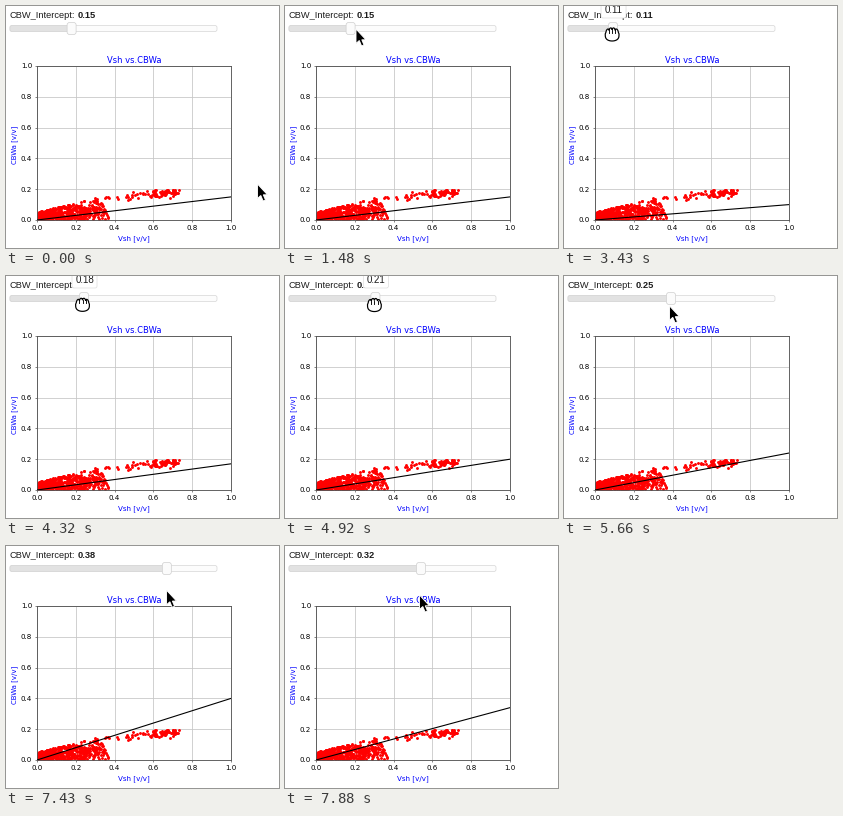
A matplotlib script for the animation above (8 s loop, 273x242 px).

```python
import numpy as np
import matplotlib.pyplot as plt
from matplotlib.animation import FuncAnimation
from matplotlib.patches import FancyBboxPatch, Polygon

W, H, DPI = 273, 242, 64
PX = 72 / DPI            # points per pixel
INTERVAL, FRAMES = 40, 200
STEP = 8000 / 54         # the screen refreshes in these steps
TRACK_X, TRACK_W, V_MAX = 4, 207, 0.5

# the drag, as straight legs between turning points
TURNS = [15, 20, 22, 29, 38, 41, 48, 53]
VALUES = [.15, .10, .10, .18, .25, .25, .425, .32]

APPROACH, GRAB, CLOSE, LEAVE = 3, 11, 14, 34
START, HOVER = np.array([251.5, 177]), np.array([71, 22])

ARROW = np.array([(0, 0), (0, 14.5), (3.3, 11.5), (5.6, 17),
                  (8, 16), (5.8, 10.8), (10, 10.8)]) + [0, 1]


def hand_shape(bump):
    """Four knuckles on an arch, closed by a tapering palm."""
    u = np.linspace(0, 4, 41)
    top = -4.2 + .6 * (u - 2) ** 2 - bump * np.sqrt(np.abs(np.sin(np.pi * u)))
    t = np.linspace(0, np.pi, 21)
    palm = np.column_stack([6.9 * np.cos(t), 7 * np.sin(t) ** .6])
    return np.vstack([np.column_stack([3.1 * (u - 2), top]), palm])


OPEN, FIST = hand_shape(4), hand_shape(2)


def drag(k):
    return float(np.interp(k, TURNS, VALUES))


def shown(k):
    return round(drag(k) + 1e-9, 2)


def handle_x(v):
    return TRACK_X + TRACK_W * v / V_MAX


def pointer_at(k):
    if k < GRAB:
        s = np.clip((k - APPROACH) / (GRAB - 1 - APPROACH), 0, 1)
        return START + (HOVER - START) * s * s * (3 - 2 * s)
    # follows the handle sideways while sinking below the slider
    return np.array([handle_x(drag(k)) - 2, np.interp(k, [15, 23, 41, 53], [23, 28, 29, 48])])


def scatter_points():
    rng = np.random.default_rng(7)
    x = .37 * rng.beta(1.2, 1.6, 480)
    y = np.abs(rng.normal(.03 + .1 * x, .02 + .06 * x))
    y = np.minimum(y, .05 + .3 * x)
    trail = rng.uniform(.3, .57, 24)
    far = rng.uniform(.57, .73, 62)
    far_y = np.clip(rng.normal(.135 + .06 * far, .014), .145, .197)
    return (np.concatenate([x, trail, far]),
            np.concatenate([y, rng.normal(.07 + .18 * trail, .018), far_y]))


fig = plt.figure(figsize=(W / DPI, H / DPI), dpi=DPI, facecolor="white")
plt.rcParams["font.family"] = "DejaVu Sans"

# chart
ax = fig.add_axes([31 / W, 1 - 214 / H, 194 / W, 154 / H])
ax.set(xlim=(0, 1), ylim=(0, 1))
ax.set_axisbelow(True)
ax.grid(color="#c6c6c6", lw=.8 * PX)
ax.tick_params(labelsize=7.1 * PX, length=2.4 * PX, width=.7 * PX, pad=2.4 * PX, color="#555555")
for spine in ax.spines.values():
    spine.set(linewidth=.9 * PX, color="#555555")
ax.scatter(*scatter_points(), s=(2.9 * PX) ** 2, color="red", lw=0, zorder=2)
line, = ax.plot([0, 1], [0, .15], color="black", lw=1.1 * PX, zorder=3)

# everything placed by pixel
ui = fig.add_axes([0, 0, 1, 1], zorder=5)
ui.set(xlim=(0, W), ylim=(H, 0))
ui.axis("off")


def label(x, y, s, size, z=1, **kw):
    return ui.text(x, y, s, fontsize=size * PX, zorder=z, **kw)


def rounded(x, y, w, h, r, fc, ec, z):
    return ui.add_patch(FancyBboxPatch((x, y), w, h, boxstyle=f"round,pad=0,rounding_size={r}",
                                       fc=fc, ec=ec, lw=.7 * PX, zorder=z))


label(128, 57, "Vsh vs.CBWa", 8.4, color="blue", ha="center")
label(128, 234, "Vsh [v/v]", 7.1, color="blue", ha="center")
label(11.6, 138.5, "CBWa [v/v]", 7, color="blue", rotation=90, ha="right", va="center")

UI_FONT = dict(family="Liberation Sans", color="#1c1c1c")
label(3.5, 12, "CBW_Intercept:", 9.25, **UI_FONT)
readout = label(71.5, 12, "", 9.25, weight="bold", **UI_FONT)

rounded(TRACK_X, 19.5, TRACK_W, 6, 2, "#fcfcfc", "#d6d6d6", 2)
fill = rounded(TRACK_X, 19.5, 60, 6, 2, "#e2e2e2", "#d6d6d6", 3)
handle = rounded(0, 16.5, 9, 12, 2.5, "#fbfbfb", "#cfcfcf", 4)
tip_box = rounded(0, -3, 25, 15, 2, "white", "#dddddd", 5)
tip_text = label(0, 7, "", 9.8, 6, ha="center", **UI_FONT)

arrow = ui.add_patch(Polygon(ARROW, fc="black", ec="white", lw=.9 * PX, zorder=8))
hand = ui.add_patch(Polygon(FIST, fc="white", ec="black", lw=1.2 * PX, zorder=8))
creases = [ui.plot([], [], color="black", lw=.9 * PX, zorder=9)[0] for _ in range(3)]


def update(i):
    k = int((i * INTERVAL + 15) / STEP)
    v, pos = shown(k), pointer_at(k)
    x = handle_x(v)
    line.set_ydata([0, shown(k - 1)])   # the chart lags one step behind
    readout.set_text(f"{v:.2f}")
    fill.set_width(x - TRACK_X)
    handle.set_x(x - 5)

    held = GRAB <= k < LEAVE
    for art in (tip_box, tip_text, hand, *creases):
        art.set_visible(held)
    arrow.set_visible(not held)
    tip_box.set_x(x - 12.5)
    tip_text.set(x=x, text=f"{v:.2f}")
    arrow.set_xy(ARROW + pos)
    hand.set_xy((FIST if k >= CLOSE else OPEN) + pos)
    for n, crease in enumerate(creases):
        cx = pos[0] + 3.1 * (n - 1)
        crease.set_data([cx, cx], pos[1] + np.array([-4, -1]))
    return ()


anim = FuncAnimation(fig, update, frames=FRAMES, interval=INTERVAL,
                     init_func=lambda: update(0), repeat=True, repeat_delay=0)
plt.show()
```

- - -

- **ACTION ITEM**
Reproduce the whole of the data, word for word, and omit its pictures.

- **RESPONSE AREA**
A matplotlib script for the animation above (8 s loop, 273x242 px).

```python
import numpy as np
import matplotlib.pyplot as plt
from matplotlib.animation import FuncAnimation
from matplotlib.patches import FancyBboxPatch, Polygon

W, H, DPI = 273, 242, 64
PX = 72 / DPI            # points per pixel
INTERVAL, FRAMES = 40, 200
STEP = 8000 / 54         # the screen refreshes in these steps
TRACK_X, TRACK_W, V_MAX = 4, 207, 0.5

# the drag, as straight legs between turning points
TURNS = [15, 20, 22, 29, 38, 41, 48, 53]
VALUES = [.15, .10, .10, .18, .25, .25, .425, .32]

APPROACH, GRAB, CLOSE, LEAVE = 3, 11, 14, 34
START, HOVER = np.array([251.5, 177]), np.array([71, 22])

ARROW = np.array([(0, 0), (0, 14.5), (3.3, 11.5), (5.6, 17),
                  (8, 16), (5.8, 10.8), (10, 10.8)]) + [0, 1]


def hand_shape(bump):
    """Four knuckles on an arch, closed by a tapering palm."""
    u = np.linspace(0, 4, 41)
    top = -4.2 + .6 * (u - 2) ** 2 - bump * np.sqrt(np.abs(np.sin(np.pi * u)))
    t = np.linspace(0, np.pi, 21)
    palm = np.column_stack([6.9 * np.cos(t), 7 * np.sin(t) ** .6])
    return np.vstack([np.column_stack([3.1 * (u - 2), top]), palm])


OPEN, FIST = hand_shape(4), hand_shape(2)


def drag(k):
    return float(np.interp(k, TURNS, VALUES))


def shown(k):
    return round(drag(k) + 1e-9, 2)


def handle_x(v):
    return TRACK_X + TRACK_W * v / V_MAX


def pointer_at(k):
    if k < GRAB:
        s = np.clip((k - APPROACH) / (GRAB - 1 - APPROACH), 0, 1)
        return START + (HOVER - START) * s * s * (3 - 2 * s)
    # follows the handle sideways while sinking below the slider
    return np.array([handle_x(drag(k)) - 2, np.interp(k, [15, 23, 41, 53], [23, 28, 29, 48])])


def scatter_points():
    rng = np.random.default_rng(7)
    x = .37 * rng.beta(1.2, 1.6, 480)
    y = np.abs(rng.normal(.03 + .1 * x, .02 + .06 * x))
    y = np.minimum(y, .05 + .3 * x)
    trail = rng.uniform(.3, .57, 24)
    far = rng.uniform(.57, .73, 62)
    far_y = np.clip(rng.normal(.135 + .06 * far, .014), .145, .197)
    return (np.concatenate([x, trail, far]),
            np.concatenate([y, rng.normal(.07 + .18 * trail, .018), far_y]))


fig = plt.figure(figsize=(W / DPI, H / DPI), dpi=DPI, facecolor="white")
plt.rcParams["font.family"] = "DejaVu Sans"

# chart
ax = fig.add_axes([31 / W, 1 - 214 / H, 194 / W, 154 / H])
ax.set(xlim=(0, 1), ylim=(0, 1))
ax.set_axisbelow(True)
ax.grid(color="#c6c6c6", lw=.8 * PX)
ax.tick_params(labelsize=7.1 * PX, length=2.4 * PX, width=.7 * PX, pad=2.4 * PX, color="#555555")
for spine in ax.spines.values():
    spine.set(linewidth=.9 * PX, color="#555555")
ax.scatter(*scatter_points(), s=(2.9 * PX) ** 2, color="red", lw=0, zorder=2)
line, = ax.plot([0, 1], [0, .15], color="black", lw=1.1 * PX, zorder=3)

# everything placed by pixel
ui = fig.add_axes([0, 0, 1, 1], zorder=5)
ui.set(xlim=(0, W), ylim=(H, 0))
ui.axis("off")


def label(x, y, s, size, z=1, **kw):
    return ui.text(x, y, s, fontsize=size * PX, zorder=z, **kw)


def rounded(x, y, w, h, r, fc, ec, z):
    return ui.add_patch(FancyBboxPatch((x, y), w, h, boxstyle=f"round,pad=0,rounding_size={r}",
                                       fc=fc, ec=ec, lw=.7 * PX, zorder=z))


label(128, 57, "Vsh vs.CBWa", 8.4, color="blue", ha="center")
label(128, 234, "Vsh [v/v]", 7.1, color="blue", ha="center")
label(11.6, 138.5, "CBWa [v/v]", 7, color="blue", rotation=90, ha="right", va="center")

UI_FONT = dict(family="Liberation Sans", color="#1c1c1c")
label(3.5, 12, "CBW_Intercept:", 9.25, **UI_FONT)
readout = label(71.5, 12, "", 9.25, weight="bold", **UI_FONT)

rounded(TRACK_X, 19.5, TRACK_W, 6, 2, "#fcfcfc", "#d6d6d6", 2)
fill = rounded(TRACK_X, 19.5, 60, 6, 2, "#e2e2e2", "#d6d6d6", 3)
handle = rounded(0, 16.5, 9, 12, 2.5, "#fbfbfb", "#cfcfcf", 4)
tip_box = rounded(0, -3, 25, 15, 2, "white", "#dddddd", 5)
tip_text = label(0, 7, "", 9.8, 6, ha="center", **UI_FONT)

arrow = ui.add_patch(Polygon(ARROW, fc="black", ec="white", lw=.9 * PX, zorder=8))
hand = ui.add_patch(Polygon(FIST, fc="white", ec="black", lw=1.2 * PX, zorder=8))
creases = [ui.plot([], [], color="black", lw=.9 * PX, zorder=9)[0] for _ in range(3)]


def update(i):
    k = int((i * INTERVAL + 15) / STEP)
    v, pos = shown(k), pointer_at(k)
    x = handle_x(v)
    line.set_ydata([0, shown(k - 1)])   # the chart lags one step behind
    readout.set_text(f"{v:.2f}")
    fill.set_width(x - TRACK_X)
    handle.set_x(x - 5)

    held = GRAB <= k < LEAVE
    for art in (tip_box, tip_text, hand, *creases):
        art.set_visible(held)
    arrow.set_visible(not held)
    tip_box.set_x(x - 12.5)
    tip_text.set(x=x, text=f"{v:.2f}")
    arrow.set_xy(ARROW + pos)
    hand.set_xy((FIST if k >= CLOSE else OPEN) + pos)
    for n, crease in enumerate(creases):
        cx = pos[0] + 3.1 * (n - 1)
        crease.set_data([cx, cx], pos[1] + np.array([-4, -1]))
    return ()


anim = FuncAnimation(fig, update, frames=FRAMES, interval=INTERVAL,
                     init_func=lambda: update(0), repeat=True, repeat_delay=0)
plt.show()
```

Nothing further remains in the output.